Available on: SNES
In 1993, Konami released a PC Engine game entitled Akumajo Dracula X Chi no Rondo, exclusively in Japan. This underground fan favourite was redesigned in a couple of years, and released as a SNES exclusive entitled Castlevania: Dracula X. Critics bashed it, fans avoided it, and more recently, every snippet of the added storyline was cut from the official Castlevania timeline. End of story? I wish it was.
You thought “X” always stands for “eXcellent?”
It’s been a hundred years since the king of all vampires was slain by Simon Belmont, and people have forgotten all about fear.

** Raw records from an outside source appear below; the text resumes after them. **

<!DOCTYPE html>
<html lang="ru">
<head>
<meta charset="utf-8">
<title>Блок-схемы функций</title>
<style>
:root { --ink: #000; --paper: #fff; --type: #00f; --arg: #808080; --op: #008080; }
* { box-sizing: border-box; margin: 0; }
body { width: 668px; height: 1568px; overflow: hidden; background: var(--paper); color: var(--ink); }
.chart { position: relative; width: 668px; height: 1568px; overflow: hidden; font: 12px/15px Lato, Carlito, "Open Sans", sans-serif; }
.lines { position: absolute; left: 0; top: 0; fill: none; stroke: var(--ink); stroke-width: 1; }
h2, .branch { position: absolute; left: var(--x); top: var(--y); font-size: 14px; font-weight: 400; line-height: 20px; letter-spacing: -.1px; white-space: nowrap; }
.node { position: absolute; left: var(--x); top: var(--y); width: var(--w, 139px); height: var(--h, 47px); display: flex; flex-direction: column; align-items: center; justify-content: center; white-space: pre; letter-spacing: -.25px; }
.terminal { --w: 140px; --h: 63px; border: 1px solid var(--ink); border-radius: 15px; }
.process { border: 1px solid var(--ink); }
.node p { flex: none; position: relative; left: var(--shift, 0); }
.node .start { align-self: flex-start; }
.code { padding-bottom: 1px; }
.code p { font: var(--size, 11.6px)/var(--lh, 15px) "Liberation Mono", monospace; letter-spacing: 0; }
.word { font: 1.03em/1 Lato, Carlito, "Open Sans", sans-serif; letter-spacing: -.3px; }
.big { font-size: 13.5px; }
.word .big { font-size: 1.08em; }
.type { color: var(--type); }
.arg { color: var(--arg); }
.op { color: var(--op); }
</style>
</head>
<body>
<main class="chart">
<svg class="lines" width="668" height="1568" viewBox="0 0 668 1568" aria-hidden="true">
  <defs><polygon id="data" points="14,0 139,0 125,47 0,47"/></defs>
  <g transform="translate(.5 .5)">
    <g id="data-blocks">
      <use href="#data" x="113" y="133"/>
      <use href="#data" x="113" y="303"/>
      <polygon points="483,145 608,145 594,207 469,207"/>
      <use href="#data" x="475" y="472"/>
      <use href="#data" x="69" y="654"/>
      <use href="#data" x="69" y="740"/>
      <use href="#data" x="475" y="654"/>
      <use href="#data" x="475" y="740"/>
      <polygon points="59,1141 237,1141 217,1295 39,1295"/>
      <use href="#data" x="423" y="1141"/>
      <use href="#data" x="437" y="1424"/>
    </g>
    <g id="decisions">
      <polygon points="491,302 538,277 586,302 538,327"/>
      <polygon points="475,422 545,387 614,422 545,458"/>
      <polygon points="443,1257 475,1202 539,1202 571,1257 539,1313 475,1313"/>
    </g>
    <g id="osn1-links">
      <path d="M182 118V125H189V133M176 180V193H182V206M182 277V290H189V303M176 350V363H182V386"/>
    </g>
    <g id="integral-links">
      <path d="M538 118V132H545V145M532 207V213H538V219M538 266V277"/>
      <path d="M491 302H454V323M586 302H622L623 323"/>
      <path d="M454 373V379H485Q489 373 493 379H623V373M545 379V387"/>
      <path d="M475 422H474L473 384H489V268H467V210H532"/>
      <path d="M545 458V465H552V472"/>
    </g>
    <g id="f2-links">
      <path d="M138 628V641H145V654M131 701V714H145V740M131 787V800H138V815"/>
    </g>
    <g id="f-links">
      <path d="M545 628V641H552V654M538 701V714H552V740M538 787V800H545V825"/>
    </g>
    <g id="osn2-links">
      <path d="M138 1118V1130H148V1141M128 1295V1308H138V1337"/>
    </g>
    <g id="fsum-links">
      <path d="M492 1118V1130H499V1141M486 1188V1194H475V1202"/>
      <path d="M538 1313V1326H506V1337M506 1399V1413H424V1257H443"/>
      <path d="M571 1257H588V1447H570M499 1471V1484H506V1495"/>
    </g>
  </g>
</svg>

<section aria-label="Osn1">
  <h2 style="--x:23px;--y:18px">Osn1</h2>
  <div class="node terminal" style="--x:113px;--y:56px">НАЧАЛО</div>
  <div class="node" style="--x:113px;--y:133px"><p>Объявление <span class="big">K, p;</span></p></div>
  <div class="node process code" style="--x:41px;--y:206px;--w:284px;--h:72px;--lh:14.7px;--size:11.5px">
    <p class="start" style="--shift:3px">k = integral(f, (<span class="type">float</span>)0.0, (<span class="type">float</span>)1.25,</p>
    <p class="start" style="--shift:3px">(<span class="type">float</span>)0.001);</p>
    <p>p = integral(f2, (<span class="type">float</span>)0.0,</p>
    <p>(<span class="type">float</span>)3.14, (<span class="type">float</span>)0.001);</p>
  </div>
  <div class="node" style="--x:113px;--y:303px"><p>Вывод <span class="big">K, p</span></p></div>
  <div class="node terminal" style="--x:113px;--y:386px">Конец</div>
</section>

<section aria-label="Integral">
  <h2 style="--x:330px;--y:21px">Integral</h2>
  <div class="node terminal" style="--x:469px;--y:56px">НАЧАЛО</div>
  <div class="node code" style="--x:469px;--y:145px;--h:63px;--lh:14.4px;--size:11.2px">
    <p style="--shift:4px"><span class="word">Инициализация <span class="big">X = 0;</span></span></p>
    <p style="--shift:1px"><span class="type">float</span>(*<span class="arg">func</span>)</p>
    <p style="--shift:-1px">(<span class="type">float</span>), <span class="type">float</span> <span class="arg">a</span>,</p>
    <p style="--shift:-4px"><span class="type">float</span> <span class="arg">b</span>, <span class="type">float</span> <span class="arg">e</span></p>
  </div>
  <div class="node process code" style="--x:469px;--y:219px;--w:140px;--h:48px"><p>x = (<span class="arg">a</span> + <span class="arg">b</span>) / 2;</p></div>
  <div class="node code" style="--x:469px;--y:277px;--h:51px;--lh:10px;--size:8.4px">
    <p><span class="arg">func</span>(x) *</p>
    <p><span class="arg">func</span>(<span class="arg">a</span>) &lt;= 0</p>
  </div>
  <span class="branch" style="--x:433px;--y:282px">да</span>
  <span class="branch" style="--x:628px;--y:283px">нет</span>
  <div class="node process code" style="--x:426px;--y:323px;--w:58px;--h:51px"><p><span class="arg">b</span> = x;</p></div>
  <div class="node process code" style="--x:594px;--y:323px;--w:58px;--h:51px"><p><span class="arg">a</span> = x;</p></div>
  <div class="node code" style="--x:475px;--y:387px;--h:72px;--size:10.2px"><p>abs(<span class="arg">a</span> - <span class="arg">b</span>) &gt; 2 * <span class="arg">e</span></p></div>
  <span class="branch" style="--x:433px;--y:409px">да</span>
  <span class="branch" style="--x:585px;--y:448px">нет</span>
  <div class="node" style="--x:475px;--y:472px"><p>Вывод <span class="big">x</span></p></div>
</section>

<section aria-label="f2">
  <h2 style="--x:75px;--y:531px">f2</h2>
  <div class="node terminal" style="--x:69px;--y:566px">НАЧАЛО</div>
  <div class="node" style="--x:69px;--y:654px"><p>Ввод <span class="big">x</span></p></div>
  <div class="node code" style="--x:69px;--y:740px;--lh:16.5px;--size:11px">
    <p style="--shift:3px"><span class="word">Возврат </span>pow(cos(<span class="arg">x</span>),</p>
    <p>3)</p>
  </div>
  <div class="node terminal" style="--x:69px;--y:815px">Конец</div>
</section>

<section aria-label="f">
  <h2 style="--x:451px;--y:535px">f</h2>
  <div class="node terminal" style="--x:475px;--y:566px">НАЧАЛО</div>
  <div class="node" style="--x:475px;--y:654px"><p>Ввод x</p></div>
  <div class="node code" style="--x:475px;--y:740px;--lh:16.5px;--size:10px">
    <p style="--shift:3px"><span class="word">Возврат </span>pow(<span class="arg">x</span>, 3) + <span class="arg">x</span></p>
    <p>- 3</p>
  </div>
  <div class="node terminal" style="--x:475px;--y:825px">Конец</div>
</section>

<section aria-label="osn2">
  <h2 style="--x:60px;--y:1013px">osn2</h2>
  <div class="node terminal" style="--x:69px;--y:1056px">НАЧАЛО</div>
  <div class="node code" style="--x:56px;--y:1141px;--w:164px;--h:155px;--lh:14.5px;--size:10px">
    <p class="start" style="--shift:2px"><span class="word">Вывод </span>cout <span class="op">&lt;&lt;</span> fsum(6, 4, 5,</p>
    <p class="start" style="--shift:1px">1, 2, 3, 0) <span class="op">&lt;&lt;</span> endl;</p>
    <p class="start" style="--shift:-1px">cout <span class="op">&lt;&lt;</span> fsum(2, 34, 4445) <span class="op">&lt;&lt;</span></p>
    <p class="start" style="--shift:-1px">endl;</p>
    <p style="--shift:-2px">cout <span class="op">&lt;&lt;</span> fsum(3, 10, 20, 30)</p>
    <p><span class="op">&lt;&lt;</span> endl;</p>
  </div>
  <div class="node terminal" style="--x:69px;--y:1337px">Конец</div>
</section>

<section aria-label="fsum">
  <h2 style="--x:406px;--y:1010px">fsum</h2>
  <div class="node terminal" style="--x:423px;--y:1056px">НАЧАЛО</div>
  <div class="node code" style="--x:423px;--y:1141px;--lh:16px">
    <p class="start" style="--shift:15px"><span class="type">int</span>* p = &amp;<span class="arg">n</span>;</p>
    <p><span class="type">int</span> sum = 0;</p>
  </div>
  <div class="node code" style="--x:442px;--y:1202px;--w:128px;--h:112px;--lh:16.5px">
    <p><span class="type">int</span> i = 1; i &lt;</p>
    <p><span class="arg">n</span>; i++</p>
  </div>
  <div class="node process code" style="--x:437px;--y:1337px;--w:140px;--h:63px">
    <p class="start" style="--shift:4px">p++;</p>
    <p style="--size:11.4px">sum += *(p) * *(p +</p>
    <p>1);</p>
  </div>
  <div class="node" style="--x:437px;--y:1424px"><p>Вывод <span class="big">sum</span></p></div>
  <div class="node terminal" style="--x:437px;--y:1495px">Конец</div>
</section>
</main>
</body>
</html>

A small group of derelicts led by dark priest Shaft has formed a cult to worship Count Dracula and finally succeeds in resurrecting him. As his first order of business, Dracula exacts revenge on the Belmont bloodline by kidnapping Richter Belmont’s girlfriend Annet, and her sister Maria, and locks them up in the deepest dungeons of his castle. Richter grabs the Vampire Killer and enters Dracula’s keep with the intention of continuing the Belmont family legacy.
Excuse me... the game was released in what year again? 1995?! How can it possibly look this poor? I’ll tell you why, Konami was in a hurry. With the exception of some nice environmental textures, the graphics are grainy, the stages look boring (this is a damn ‘Vania game, that’s not supposed to be possible!), they still use Mode 7 but just for artificial proof that they at least tried to get on par with Super Castlevania IV. Once again, though, I have to compliment the music. It starts off bad, that “medieval techno” bit in the first stage is very awkward, but once “Vampire Killer” hits, you’ll know the name of the game. Yet another remix of “Bloody Tears” shows up at one point, but it’s the weakest in the whole series just as the game itself. Overall, Yamane did a moderate job, but she proves yet again to be the least talented of all the composers who’ve worked on the series, albeit the most experienced to date.
|The Vampire Killer has seen better uses...|
Konami also figured the secondary weapons would be easier to use in the old fashioned way, by pressing up on the D-Pad + Y (the attack button), rather than just the A button. Whatever... The item crash from the original Chi no Rondo game is here, and it’s pretty much the only cool feature of this crappy port... or sequel... whatever the hell the game is supposed to be!
|Those armored dudes in Stage 2 vs. Richter's|
sheer incompetence seals the deal: this really
isn't the great game I was hoping it would be.
Richter’s sheer incompetence, the overexaggerated gauntlets and awkward controls make up the game’s challenge. It gets tough very quickly – you can’t help but think how much easier and more comfortable the game would be if you had Simon’s advantages from the previous SNES installment at your disposal. Frustrating as hell, that’s what the game is. It doesn’t give you much lives, either. The unlimited continues and the password system help out, but nothing can help you with the diagnosis of not caring, unfortunately.
This game is one damn disappointment from the beginning to the end... if you get that far. Castlevania: Dracula X is a hastily done version of a believably good Japanese game. The designers forgot some of the most basic things of the franchise, or just didn’t care: just an example being making something new and original. Instead, the game is a step backwards, and not a light one, either. I’ll take the NES games, hell, even Simon’s Quest, any day, as long as I don’t have to touch this game too many more times.
Graphics : 6.5
Sound : 7.6
Playability : 5.5
Challenge : 7.0
Overall : 5.7
a.k.a. Castlevania: Vampire’s Kiss (EU), Akumajo Dracula XX (JAP), Uncensored (AU)
The original PC Engine exclusive Akumajo Dracula X Chi no Rondo is one of the most popular Castlevania games in Japan. The game was released in 1993. In 2007, a port of the game was included in PSP’s game collection Castlevania: The Dracula X Chronicles as Castlevania: Rondo of Blood; this was the first time the game saw daylight outside Japan. It was also released on Wii’s Virtual Console service in 2008.